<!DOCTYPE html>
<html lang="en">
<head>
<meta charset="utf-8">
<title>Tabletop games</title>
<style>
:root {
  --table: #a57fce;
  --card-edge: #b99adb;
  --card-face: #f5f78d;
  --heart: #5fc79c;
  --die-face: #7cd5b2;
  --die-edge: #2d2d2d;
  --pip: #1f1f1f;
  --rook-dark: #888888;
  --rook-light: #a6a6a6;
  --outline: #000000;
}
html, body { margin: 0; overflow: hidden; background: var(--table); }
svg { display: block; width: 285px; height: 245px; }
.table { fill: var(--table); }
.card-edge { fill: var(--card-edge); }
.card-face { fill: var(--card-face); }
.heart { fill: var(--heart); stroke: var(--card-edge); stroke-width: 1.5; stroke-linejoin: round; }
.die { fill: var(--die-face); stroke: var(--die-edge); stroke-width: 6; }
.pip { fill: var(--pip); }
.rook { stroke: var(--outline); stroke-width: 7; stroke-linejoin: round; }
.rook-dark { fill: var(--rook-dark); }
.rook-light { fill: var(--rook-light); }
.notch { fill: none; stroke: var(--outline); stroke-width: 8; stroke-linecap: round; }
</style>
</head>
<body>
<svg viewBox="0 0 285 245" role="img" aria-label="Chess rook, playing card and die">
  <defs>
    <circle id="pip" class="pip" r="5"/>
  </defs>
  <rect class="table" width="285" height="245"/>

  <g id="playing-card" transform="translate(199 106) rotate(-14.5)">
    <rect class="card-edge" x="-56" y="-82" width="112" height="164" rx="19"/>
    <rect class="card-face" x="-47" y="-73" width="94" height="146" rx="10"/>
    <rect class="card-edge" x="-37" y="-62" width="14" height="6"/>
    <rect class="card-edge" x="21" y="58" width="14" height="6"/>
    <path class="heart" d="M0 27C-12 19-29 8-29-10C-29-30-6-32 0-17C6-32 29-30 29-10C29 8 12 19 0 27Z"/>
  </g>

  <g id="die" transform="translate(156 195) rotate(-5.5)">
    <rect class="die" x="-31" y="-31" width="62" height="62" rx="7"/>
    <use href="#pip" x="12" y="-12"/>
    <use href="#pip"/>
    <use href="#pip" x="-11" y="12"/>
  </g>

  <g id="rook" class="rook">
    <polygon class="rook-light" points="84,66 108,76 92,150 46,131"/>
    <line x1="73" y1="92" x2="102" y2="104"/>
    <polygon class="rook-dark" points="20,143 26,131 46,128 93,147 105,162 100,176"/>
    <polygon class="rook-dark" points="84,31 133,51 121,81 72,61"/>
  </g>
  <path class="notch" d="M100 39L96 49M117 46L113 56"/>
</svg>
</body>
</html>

----

## REQUIRED WORK
Each entry is to be returned in full, character for character.

## FINISHED TASK
<!DOCTYPE html>
<html lang="en">
<head>
<meta charset="utf-8">
<title>Tabletop games</title>
<style>
:root {
  --table: #a57fce;
  --card-edge: #b99adb;
  --card-face: #f5f78d;
  --heart: #5fc79c;
  --die-face: #7cd5b2;
  --die-edge: #2d2d2d;
  --pip: #1f1f1f;
  --rook-dark: #888888;
  --rook-light: #a6a6a6;
  --outline: #000000;
}
html, body { margin: 0; overflow: hidden; background: var(--table); }
svg { display: block; width: 285px; height: 245px; }
.table { fill: var(--table); }
.card-edge { fill: var(--card-edge); }
.card-face { fill: var(--card-face); }
.heart { fill: var(--heart); stroke: var(--card-edge); stroke-width: 1.5; stroke-linejoin: round; }
.die { fill: var(--die-face); stroke: var(--die-edge); stroke-width: 6; }
.pip { fill: var(--pip); }
.rook { stroke: var(--outline); stroke-width: 7; stroke-linejoin: round; }
.rook-dark { fill: var(--rook-dark); }
.rook-light { fill: var(--rook-light); }
.notch { fill: none; stroke: var(--outline); stroke-width: 8; stroke-linecap: round; }
</style>
</head>
<body>
<svg viewBox="0 0 285 245" role="img" aria-label="Chess rook, playing card and die">
  <defs>
    <circle id="pip" class="pip" r="5"/>
  </defs>
  <rect class="table" width="285" height="245"/>

  <g id="playing-card" transform="translate(199 106) rotate(-14.5)">
    <rect class="card-edge" x="-56" y="-82" width="112" height="164" rx="19"/>
    <rect class="card-face" x="-47" y="-73" width="94" height="146" rx="10"/>
    <rect class="card-edge" x="-37" y="-62" width="14" height="6"/>
    <rect class="card-edge" x="21" y="58" width="14" height="6"/>
    <path class="heart" d="M0 27C-12 19-29 8-29-10C-29-30-6-32 0-17C6-32 29-30 29-10C29 8 12 19 0 27Z"/>
  </g>

  <g id="die" transform="translate(156 195) rotate(-5.5)">
    <rect class="die" x="-31" y="-31" width="62" height="62" rx="7"/>
    <use href="#pip" x="12" y="-12"/>
    <use href="#pip"/>
    <use href="#pip" x="-11" y="12"/>
  </g>

  <g id="rook" class="rook">
    <polygon class="rook-light" points="84,66 108,76 92,150 46,131"/>
    <line x1="73" y1="92" x2="102" y2="104"/>
    <polygon class="rook-dark" points="20,143 26,131 46,128 93,147 105,162 100,176"/>
    <polygon class="rook-dark" points="84,31 133,51 121,81 72,61"/>
  </g>
  <path class="notch" d="M100 39L96 49M117 46L113 56"/>
</svg>
</body>
</html>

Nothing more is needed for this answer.